EXERCISE — The entries that follow must be given again exactly, with no pictures kept.

SUPPLIED MATERIAL —
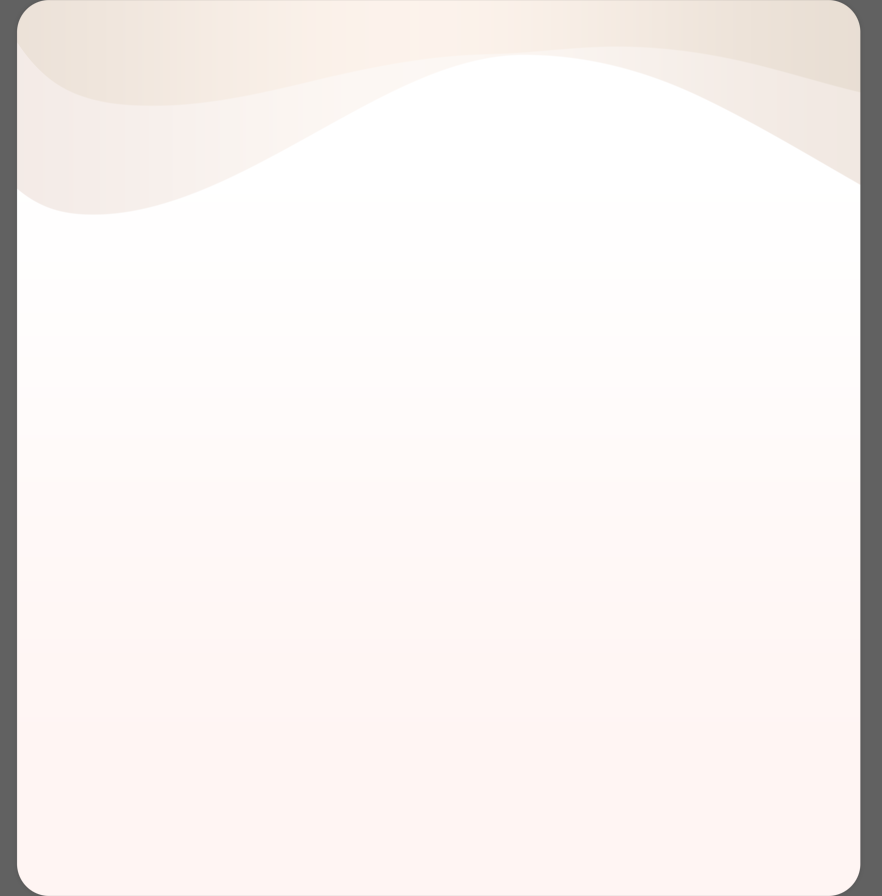
Write a Shadertoy shader that draws this background.

```glsl
const vec3 SURROUND = vec3(0.38);
const vec3 CARD_TOP = vec3(1.0);
const vec3 CARD_BOTTOM = vec3(1.0, 0.961, 0.953);
const vec3 FRONT_LEFT = vec3(0.918, 0.878, 0.840);
const vec3 FRONT_MIDDLE = vec3(0.988, 0.951, 0.922);
const vec3 FRONT_RIGHT = vec3(0.910, 0.870, 0.828);
const vec3 BACK_LEFT = vec3(0.951, 0.916, 0.900);
const vec3 BACK_MIDDLE = vec3(0.990, 0.970, 0.955);
const vec3 BACK_RIGHT = vec3(0.945, 0.910, 0.885);
const float CARD_LEFT = 0.0193;
const float CARD_RIGHT = 0.9755;
const float CORNER_RADIUS = 0.036;
const float RIM_WIDTH = 0.0015;
const float RIM_SHADE = 0.12;
const float GLOW_CENTER = 0.47;

// Wave knots: x, depth below the top, slope
const int KNOTS = 8;
const vec3 FRONT_WAVE[KNOTS] = vec3[KNOTS](
    vec3(0.020, 0.048, 1.48), vec3(0.092, 0.107, 0.345),
    vec3(0.175, 0.118, 0.0), vec3(0.356, 0.090, -0.237),
    vec3(0.554, 0.0605, -0.02), vec3(0.699, 0.052, 0.0),
    vec3(0.844, 0.069, 0.227), vec3(0.975, 0.103, 0.237));
const vec3 BACK_WAVE[KNOTS] = vec3[KNOTS](
    vec3(0.020, 0.211, 0.84), vec3(0.106, 0.2395, 0.0),
    vec3(0.224, 0.214, -0.39), vec3(0.343, 0.156, -0.543),
    vec3(0.468, 0.0917, -0.433), vec3(0.594, 0.0612, 0.0),
    vec3(0.792, 0.107, 0.464), vec3(0.975, 0.206, 0.563));

// Cubic Hermite curve through the knots
float waveDepth(float x, vec3 knots[KNOTS]) {
    float depth = knots[0].y;
    for (int i = 0; i < KNOTS - 1; i++) {
        vec3 a = knots[i], b = knots[i + 1];
        float span = b.x - a.x;
        float t = clamp((x - a.x) / span, 0.0, 1.0);
        float s = 1.0 - t;
        float curve = mix(a.y, b.y, t * t * (3.0 - 2.0 * t))
                    + span * t * s * (a.z * s - b.z * t);
        if (x >= a.x) depth = curve;
    }
    return depth;
}

float roundedBox(vec2 p, vec2 halfSize, float radius) {
    vec2 q = abs(p) - halfSize + radius;
    return length(max(q, 0.0)) + min(max(q.x, q.y), 0.0) - radius;
}

// Horizontal gradient with its brightest part at GLOW_CENTER
vec3 sheen(float x, vec3 left, vec3 middle, vec3 right) {
    vec3 rising = mix(left, middle, smoothstep(-0.08, GLOW_CENTER, x));
    return mix(rising, right, smoothstep(GLOW_CENTER, 1.02, x));
}

void mainImage(out vec4 fragColor, in vec2 fragCoord) {
    vec2 uv = fragCoord / iResolution.xy;
    float aspect = iResolution.x / iResolution.y;
    float pixel = 1.0 / iResolution.y;
    float depth = 1.0 - uv.y;

    // Card gradient
    vec3 color = mix(CARD_TOP, CARD_BOTTOM, smoothstep(0.12, 0.90, depth));

    // Overlapping waves
    float backEdge = depth - waveDepth(uv.x, BACK_WAVE);
    float frontEdge = depth - waveDepth(uv.x, FRONT_WAVE);
    vec3 backColor = sheen(uv.x, BACK_LEFT, BACK_MIDDLE, BACK_RIGHT);
    vec3 frontColor = sheen(uv.x, FRONT_LEFT, FRONT_MIDDLE, FRONT_RIGHT);
    color = mix(color, backColor, 1.0 - smoothstep(-pixel, pixel, backEdge));
    color = mix(color, frontColor, 1.0 - smoothstep(-pixel, pixel, frontEdge));

    // Rounded card over the surround, with a thin dark rim
    vec2 center = vec2(0.5 * (CARD_LEFT + CARD_RIGHT), 0.5);
    vec2 halfSize = vec2(0.5 * (CARD_RIGHT - CARD_LEFT) * aspect, 0.5);
    vec2 p = (uv - center) * vec2(aspect, 1.0);
    float edge = roundedBox(p, halfSize, CORNER_RADIUS);
    float rim = exp(-max(edge, 0.0) / RIM_WIDTH);
    vec3 surround = SURROUND * (1.0 - RIM_SHADE * rim);
    color = mix(color, surround, smoothstep(-0.75 * pixel, 0.75 * pixel, edge));

    fragColor = vec4(color, 1.0);
}
```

RESULT FOR THIS TASK —
Write a Shadertoy shader that draws this background.

```glsl
const vec3 SURROUND = vec3(0.38);
const vec3 CARD_TOP = vec3(1.0);
const vec3 CARD_BOTTOM = vec3(1.0, 0.961, 0.953);
const vec3 FRONT_LEFT = vec3(0.918, 0.878, 0.840);
const vec3 FRONT_MIDDLE = vec3(0.988, 0.951, 0.922);
const vec3 FRONT_RIGHT = vec3(0.910, 0.870, 0.828);
const vec3 BACK_LEFT = vec3(0.951, 0.916, 0.900);
const vec3 BACK_MIDDLE = vec3(0.990, 0.970, 0.955);
const vec3 BACK_RIGHT = vec3(0.945, 0.910, 0.885);
const float CARD_LEFT = 0.0193;
const float CARD_RIGHT = 0.9755;
const float CORNER_RADIUS = 0.036;
const float RIM_WIDTH = 0.0015;
const float RIM_SHADE = 0.12;
const float GLOW_CENTER = 0.47;

// Wave knots: x, depth below the top, slope
const int KNOTS = 8;
const vec3 FRONT_WAVE[KNOTS] = vec3[KNOTS](
    vec3(0.020, 0.048, 1.48), vec3(0.092, 0.107, 0.345),
    vec3(0.175, 0.118, 0.0), vec3(0.356, 0.090, -0.237),
    vec3(0.554, 0.0605, -0.02), vec3(0.699, 0.052, 0.0),
    vec3(0.844, 0.069, 0.227), vec3(0.975, 0.103, 0.237));
const vec3 BACK_WAVE[KNOTS] = vec3[KNOTS](
    vec3(0.020, 0.211, 0.84), vec3(0.106, 0.2395, 0.0),
    vec3(0.224, 0.214, -0.39), vec3(0.343, 0.156, -0.543),
    vec3(0.468, 0.0917, -0.433), vec3(0.594, 0.0612, 0.0),
    vec3(0.792, 0.107, 0.464), vec3(0.975, 0.206, 0.563));

// Cubic Hermite curve through the knots
float waveDepth(float x, vec3 knots[KNOTS]) {
    float depth = knots[0].y;
    for (int i = 0; i < KNOTS - 1; i++) {
        vec3 a = knots[i], b = knots[i + 1];
        float span = b.x - a.x;
        float t = clamp((x - a.x) / span, 0.0, 1.0);
        float s = 1.0 - t;
        float curve = mix(a.y, b.y, t * t * (3.0 - 2.0 * t))
                    + span * t * s * (a.z * s - b.z * t);
        if (x >= a.x) depth = curve;
    }
    return depth;
}

float roundedBox(vec2 p, vec2 halfSize, float radius) {
    vec2 q = abs(p) - halfSize + radius;
    return length(max(q, 0.0)) + min(max(q.x, q.y), 0.0) - radius;
}

// Horizontal gradient with its brightest part at GLOW_CENTER
vec3 sheen(float x, vec3 left, vec3 middle, vec3 right) {
    vec3 rising = mix(left, middle, smoothstep(-0.08, GLOW_CENTER, x));
    return mix(rising, right, smoothstep(GLOW_CENTER, 1.02, x));
}

void mainImage(out vec4 fragColor, in vec2 fragCoord) {
    vec2 uv = fragCoord / iResolution.xy;
    float aspect = iResolution.x / iResolution.y;
    float pixel = 1.0 / iResolution.y;
    float depth = 1.0 - uv.y;

    // Card gradient
    vec3 color = mix(CARD_TOP, CARD_BOTTOM, smoothstep(0.12, 0.90, depth));

    // Overlapping waves
    float backEdge = depth - waveDepth(uv.x, BACK_WAVE);
    float frontEdge = depth - waveDepth(uv.x, FRONT_WAVE);
    vec3 backColor = sheen(uv.x, BACK_LEFT, BACK_MIDDLE, BACK_RIGHT);
    vec3 frontColor = sheen(uv.x, FRONT_LEFT, FRONT_MIDDLE, FRONT_RIGHT);
    color = mix(color, backColor, 1.0 - smoothstep(-pixel, pixel, backEdge));
    color = mix(color, frontColor, 1.0 - smoothstep(-pixel, pixel, frontEdge));

    // Rounded card over the surround, with a thin dark rim
    vec2 center = vec2(0.5 * (CARD_LEFT + CARD_RIGHT), 0.5);
    vec2 halfSize = vec2(0.5 * (CARD_RIGHT - CARD_LEFT) * aspect, 0.5);
    vec2 p = (uv - center) * vec2(aspect, 1.0);
    float edge = roundedBox(p, halfSize, CORNER_RADIUS);
    float rim = exp(-max(edge, 0.0) / RIM_WIDTH);
    vec3 surround = SURROUND * (1.0 - RIM_SHADE * rim);
    color = mix(color, surround, smoothstep(-0.75 * pixel, 0.75 * pixel, edge));

    fragColor = vec4(color, 1.0);
}
```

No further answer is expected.